What to do: Copy out every line of the records in which "iResolution" can be found.
*** Data for this exercise ***
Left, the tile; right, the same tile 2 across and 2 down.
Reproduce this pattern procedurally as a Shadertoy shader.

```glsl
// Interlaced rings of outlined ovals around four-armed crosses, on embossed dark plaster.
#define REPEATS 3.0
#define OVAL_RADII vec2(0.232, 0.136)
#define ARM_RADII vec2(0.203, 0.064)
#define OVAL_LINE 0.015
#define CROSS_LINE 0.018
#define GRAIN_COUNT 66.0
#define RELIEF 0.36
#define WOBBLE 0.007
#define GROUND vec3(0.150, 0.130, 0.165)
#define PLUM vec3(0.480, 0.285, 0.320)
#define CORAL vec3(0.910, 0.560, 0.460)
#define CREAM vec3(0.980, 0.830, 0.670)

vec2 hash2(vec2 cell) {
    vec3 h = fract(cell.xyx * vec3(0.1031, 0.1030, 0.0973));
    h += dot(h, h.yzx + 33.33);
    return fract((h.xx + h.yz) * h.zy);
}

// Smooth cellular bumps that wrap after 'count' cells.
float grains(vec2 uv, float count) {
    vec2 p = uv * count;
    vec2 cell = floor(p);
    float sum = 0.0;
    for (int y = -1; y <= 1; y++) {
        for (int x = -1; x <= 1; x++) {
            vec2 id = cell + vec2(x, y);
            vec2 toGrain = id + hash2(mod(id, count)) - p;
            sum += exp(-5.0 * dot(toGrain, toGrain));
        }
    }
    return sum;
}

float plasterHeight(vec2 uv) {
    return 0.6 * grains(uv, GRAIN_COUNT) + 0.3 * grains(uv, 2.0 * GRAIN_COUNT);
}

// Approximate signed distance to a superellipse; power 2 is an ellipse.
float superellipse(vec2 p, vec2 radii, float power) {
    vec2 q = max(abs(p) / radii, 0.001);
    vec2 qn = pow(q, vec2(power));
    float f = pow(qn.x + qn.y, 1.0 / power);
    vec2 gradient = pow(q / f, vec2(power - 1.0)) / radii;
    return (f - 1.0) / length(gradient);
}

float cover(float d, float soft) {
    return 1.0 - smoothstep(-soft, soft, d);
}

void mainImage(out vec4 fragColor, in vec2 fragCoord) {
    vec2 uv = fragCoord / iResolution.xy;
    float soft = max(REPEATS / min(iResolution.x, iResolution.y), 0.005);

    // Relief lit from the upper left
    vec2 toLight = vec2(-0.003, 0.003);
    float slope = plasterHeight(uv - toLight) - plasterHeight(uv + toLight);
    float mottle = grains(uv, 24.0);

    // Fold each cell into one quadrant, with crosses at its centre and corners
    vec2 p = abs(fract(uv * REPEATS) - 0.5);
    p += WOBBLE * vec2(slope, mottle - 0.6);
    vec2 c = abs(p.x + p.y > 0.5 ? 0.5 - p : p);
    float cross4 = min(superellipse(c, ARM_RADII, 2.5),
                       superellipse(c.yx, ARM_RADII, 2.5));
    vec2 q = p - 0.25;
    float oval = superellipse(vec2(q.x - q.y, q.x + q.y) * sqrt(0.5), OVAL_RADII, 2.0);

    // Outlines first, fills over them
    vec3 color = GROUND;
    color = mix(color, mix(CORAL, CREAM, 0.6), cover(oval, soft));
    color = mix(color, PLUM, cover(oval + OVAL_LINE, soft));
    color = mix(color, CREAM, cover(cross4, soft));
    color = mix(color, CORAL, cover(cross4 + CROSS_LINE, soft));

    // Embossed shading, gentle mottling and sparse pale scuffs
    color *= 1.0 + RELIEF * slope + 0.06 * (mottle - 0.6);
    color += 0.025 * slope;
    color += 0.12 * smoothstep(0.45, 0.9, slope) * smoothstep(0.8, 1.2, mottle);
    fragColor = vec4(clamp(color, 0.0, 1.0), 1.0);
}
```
*** End of Data for this exercise ***
Result of the task:
    vec2 uv = fragCoord / iResolution.xy;
    float soft = max(REPEATS / min(iResolution.x, iResolution.y), 0.005);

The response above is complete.